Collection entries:
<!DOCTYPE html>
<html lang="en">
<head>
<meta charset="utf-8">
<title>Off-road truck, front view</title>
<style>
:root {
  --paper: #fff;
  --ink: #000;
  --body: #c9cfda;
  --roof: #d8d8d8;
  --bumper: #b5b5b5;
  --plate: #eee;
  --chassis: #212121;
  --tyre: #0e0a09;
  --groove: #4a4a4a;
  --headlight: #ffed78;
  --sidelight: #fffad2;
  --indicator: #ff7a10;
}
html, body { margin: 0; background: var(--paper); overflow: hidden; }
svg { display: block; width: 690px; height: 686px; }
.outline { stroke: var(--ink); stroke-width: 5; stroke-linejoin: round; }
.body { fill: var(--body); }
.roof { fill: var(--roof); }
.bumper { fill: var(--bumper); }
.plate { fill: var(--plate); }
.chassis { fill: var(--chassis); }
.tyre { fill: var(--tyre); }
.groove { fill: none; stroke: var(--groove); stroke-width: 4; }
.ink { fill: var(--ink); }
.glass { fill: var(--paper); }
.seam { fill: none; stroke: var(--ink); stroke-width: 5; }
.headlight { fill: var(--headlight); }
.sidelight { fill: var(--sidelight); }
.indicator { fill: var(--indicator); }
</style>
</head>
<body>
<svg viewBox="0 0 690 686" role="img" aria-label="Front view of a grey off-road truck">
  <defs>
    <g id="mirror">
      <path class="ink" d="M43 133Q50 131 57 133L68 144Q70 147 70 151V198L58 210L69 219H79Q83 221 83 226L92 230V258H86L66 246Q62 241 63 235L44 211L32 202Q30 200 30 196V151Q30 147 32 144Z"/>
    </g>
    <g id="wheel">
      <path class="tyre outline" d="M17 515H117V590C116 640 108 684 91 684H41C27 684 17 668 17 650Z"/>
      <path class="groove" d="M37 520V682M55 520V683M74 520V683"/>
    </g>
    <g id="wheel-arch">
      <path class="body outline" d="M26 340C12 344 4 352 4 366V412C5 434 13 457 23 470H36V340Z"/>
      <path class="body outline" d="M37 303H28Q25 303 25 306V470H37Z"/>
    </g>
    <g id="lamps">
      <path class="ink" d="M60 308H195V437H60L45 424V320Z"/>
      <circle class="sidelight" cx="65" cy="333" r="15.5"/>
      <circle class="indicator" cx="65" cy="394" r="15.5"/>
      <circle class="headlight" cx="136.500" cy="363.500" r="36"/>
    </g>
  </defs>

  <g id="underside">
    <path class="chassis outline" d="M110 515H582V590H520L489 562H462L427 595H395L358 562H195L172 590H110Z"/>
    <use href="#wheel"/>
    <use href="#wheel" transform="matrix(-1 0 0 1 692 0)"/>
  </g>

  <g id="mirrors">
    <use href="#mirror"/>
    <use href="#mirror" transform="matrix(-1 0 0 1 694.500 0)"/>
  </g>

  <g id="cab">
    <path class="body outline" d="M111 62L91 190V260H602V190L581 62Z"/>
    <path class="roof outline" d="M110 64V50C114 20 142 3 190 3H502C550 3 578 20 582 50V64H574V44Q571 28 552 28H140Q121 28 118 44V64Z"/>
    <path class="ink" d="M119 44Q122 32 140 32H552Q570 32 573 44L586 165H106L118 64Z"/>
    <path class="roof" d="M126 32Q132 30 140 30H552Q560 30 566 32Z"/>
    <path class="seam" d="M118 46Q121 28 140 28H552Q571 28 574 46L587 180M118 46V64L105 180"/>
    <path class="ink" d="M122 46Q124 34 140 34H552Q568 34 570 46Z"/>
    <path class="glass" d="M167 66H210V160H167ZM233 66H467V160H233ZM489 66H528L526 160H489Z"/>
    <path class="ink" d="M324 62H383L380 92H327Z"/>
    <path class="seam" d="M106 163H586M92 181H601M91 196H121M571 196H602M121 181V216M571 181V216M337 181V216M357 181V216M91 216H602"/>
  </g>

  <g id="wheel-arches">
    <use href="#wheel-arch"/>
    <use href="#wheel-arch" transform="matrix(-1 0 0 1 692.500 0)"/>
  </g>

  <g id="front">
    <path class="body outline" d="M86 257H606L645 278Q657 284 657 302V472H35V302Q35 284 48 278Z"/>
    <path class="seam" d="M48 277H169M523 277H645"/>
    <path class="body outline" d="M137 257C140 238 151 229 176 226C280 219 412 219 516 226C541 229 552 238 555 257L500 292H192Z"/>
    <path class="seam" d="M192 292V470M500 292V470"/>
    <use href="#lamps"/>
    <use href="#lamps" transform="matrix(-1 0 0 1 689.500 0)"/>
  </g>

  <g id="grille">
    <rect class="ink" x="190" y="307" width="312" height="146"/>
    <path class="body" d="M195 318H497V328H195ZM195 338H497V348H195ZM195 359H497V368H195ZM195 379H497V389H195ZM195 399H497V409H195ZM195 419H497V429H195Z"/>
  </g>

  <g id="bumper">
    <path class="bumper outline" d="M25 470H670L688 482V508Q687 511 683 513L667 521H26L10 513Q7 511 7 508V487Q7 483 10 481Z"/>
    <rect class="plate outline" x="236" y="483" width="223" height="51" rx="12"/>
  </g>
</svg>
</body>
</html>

==

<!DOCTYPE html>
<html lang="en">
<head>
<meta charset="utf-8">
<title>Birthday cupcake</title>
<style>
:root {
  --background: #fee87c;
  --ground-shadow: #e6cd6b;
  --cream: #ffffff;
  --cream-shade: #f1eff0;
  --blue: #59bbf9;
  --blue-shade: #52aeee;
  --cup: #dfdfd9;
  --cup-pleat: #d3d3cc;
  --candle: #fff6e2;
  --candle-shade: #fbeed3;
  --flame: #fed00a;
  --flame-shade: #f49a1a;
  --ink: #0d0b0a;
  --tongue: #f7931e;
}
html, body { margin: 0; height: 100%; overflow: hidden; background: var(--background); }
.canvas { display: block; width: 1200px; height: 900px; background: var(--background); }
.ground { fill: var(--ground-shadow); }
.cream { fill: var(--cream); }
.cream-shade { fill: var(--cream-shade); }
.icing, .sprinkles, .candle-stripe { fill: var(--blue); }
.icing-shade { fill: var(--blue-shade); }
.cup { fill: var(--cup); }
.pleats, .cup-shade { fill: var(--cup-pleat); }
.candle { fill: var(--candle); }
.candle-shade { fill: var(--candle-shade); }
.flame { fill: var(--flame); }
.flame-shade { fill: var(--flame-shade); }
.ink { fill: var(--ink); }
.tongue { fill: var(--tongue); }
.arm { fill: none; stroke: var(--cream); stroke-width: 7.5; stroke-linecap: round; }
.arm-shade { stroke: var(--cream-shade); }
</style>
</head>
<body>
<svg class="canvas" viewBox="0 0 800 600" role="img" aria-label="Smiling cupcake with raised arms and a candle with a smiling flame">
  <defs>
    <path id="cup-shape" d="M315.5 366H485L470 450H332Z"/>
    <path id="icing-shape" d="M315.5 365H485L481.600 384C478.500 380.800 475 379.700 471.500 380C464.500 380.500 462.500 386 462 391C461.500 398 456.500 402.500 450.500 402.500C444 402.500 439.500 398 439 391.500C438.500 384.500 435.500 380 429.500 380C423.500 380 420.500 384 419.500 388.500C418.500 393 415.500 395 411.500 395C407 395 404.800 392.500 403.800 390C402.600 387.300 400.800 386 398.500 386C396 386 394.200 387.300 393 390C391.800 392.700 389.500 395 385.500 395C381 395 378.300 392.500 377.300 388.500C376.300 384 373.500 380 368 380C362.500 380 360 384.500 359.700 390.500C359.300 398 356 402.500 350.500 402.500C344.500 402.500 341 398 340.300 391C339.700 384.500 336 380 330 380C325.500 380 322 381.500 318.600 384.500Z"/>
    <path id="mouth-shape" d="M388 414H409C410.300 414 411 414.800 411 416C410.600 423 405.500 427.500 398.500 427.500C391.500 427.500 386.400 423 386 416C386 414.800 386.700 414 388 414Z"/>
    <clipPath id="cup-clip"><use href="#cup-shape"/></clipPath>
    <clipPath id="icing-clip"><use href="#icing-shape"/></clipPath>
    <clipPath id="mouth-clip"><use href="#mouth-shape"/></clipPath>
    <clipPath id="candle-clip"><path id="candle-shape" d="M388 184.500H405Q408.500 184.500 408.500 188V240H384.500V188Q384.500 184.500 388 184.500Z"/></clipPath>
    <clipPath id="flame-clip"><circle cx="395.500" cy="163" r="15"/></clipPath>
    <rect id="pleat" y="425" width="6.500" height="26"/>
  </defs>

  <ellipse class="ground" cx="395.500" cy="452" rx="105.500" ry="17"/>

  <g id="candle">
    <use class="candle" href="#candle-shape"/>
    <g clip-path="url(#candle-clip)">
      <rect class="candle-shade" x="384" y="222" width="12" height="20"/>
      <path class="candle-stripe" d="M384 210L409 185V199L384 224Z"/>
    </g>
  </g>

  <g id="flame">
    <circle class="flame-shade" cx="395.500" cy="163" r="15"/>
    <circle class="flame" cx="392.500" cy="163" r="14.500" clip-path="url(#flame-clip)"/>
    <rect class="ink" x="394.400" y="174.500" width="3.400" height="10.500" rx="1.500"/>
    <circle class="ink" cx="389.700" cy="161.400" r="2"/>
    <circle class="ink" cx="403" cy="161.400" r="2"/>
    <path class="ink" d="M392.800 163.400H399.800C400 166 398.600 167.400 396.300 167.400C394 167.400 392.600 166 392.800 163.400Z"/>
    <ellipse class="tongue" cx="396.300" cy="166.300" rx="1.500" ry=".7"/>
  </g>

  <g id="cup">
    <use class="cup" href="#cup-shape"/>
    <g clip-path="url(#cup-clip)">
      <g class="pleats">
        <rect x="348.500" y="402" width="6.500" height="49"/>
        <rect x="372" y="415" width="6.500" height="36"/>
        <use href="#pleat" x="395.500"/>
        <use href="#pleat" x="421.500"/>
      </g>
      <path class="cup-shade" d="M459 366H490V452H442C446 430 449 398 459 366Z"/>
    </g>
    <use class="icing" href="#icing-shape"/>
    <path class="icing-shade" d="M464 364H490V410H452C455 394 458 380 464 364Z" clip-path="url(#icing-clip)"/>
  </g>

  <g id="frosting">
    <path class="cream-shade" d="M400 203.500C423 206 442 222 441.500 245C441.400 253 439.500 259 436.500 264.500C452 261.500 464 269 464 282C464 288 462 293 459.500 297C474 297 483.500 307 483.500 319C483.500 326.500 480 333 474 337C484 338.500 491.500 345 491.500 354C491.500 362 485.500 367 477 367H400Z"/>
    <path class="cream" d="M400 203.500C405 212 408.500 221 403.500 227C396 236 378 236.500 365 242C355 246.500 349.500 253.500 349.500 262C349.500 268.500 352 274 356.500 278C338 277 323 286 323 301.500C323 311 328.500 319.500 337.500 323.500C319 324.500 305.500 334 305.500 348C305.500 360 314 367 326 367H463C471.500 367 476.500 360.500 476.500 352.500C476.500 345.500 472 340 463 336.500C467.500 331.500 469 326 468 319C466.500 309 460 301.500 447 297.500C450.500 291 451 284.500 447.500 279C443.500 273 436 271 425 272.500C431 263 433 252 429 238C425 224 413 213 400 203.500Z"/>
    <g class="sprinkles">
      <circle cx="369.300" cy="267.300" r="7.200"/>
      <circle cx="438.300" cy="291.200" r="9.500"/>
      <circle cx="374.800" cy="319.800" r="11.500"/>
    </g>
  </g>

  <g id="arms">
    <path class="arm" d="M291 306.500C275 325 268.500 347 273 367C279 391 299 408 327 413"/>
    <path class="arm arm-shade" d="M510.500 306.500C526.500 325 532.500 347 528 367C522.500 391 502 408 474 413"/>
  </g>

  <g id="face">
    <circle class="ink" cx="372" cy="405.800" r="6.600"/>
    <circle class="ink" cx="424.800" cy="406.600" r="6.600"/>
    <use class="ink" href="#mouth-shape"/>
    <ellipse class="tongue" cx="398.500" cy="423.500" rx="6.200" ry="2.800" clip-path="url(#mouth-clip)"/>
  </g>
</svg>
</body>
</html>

==

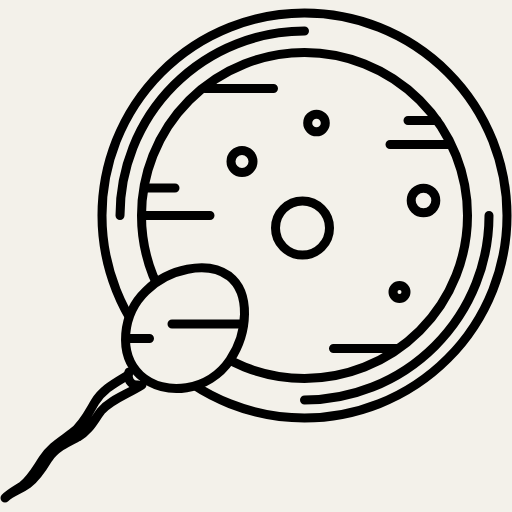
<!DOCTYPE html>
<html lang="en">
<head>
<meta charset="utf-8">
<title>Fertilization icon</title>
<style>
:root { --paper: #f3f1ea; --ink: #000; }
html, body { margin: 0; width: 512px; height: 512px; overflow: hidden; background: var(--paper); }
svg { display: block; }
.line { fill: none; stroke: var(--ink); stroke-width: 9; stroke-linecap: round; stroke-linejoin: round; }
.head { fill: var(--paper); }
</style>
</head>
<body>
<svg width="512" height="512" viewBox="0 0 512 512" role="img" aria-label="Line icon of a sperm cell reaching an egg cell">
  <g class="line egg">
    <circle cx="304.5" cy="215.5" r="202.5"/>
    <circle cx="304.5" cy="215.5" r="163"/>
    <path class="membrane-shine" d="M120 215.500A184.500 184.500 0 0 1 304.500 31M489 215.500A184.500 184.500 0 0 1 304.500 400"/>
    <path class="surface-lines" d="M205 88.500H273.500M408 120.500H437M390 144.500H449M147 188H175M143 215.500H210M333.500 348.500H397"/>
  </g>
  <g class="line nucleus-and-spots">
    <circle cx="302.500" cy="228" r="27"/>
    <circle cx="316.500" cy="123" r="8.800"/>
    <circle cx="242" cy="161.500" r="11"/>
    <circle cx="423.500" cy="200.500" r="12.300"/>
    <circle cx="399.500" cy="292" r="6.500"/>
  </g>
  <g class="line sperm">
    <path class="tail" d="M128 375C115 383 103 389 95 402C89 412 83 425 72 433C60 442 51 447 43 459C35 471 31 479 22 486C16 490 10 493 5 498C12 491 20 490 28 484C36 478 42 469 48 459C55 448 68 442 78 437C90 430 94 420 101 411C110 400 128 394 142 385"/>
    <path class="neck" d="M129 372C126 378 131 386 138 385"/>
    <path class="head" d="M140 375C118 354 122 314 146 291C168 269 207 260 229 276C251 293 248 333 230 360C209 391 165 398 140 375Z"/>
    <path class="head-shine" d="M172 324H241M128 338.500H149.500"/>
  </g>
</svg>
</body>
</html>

■ **What to do**: Retrieve every line above holding the word "wheel".

■ **Task solution**:
    <g id="wheel">
    <g id="wheel-arch">
    <use href="#wheel"/>
    <use href="#wheel" transform="matrix(-1 0 0 1 692 0)"/>
  <g id="wheel-arches">
    <use href="#wheel-arch"/>
    <use href="#wheel-arch" transform="matrix(-1 0 0 1 692.500 0)"/>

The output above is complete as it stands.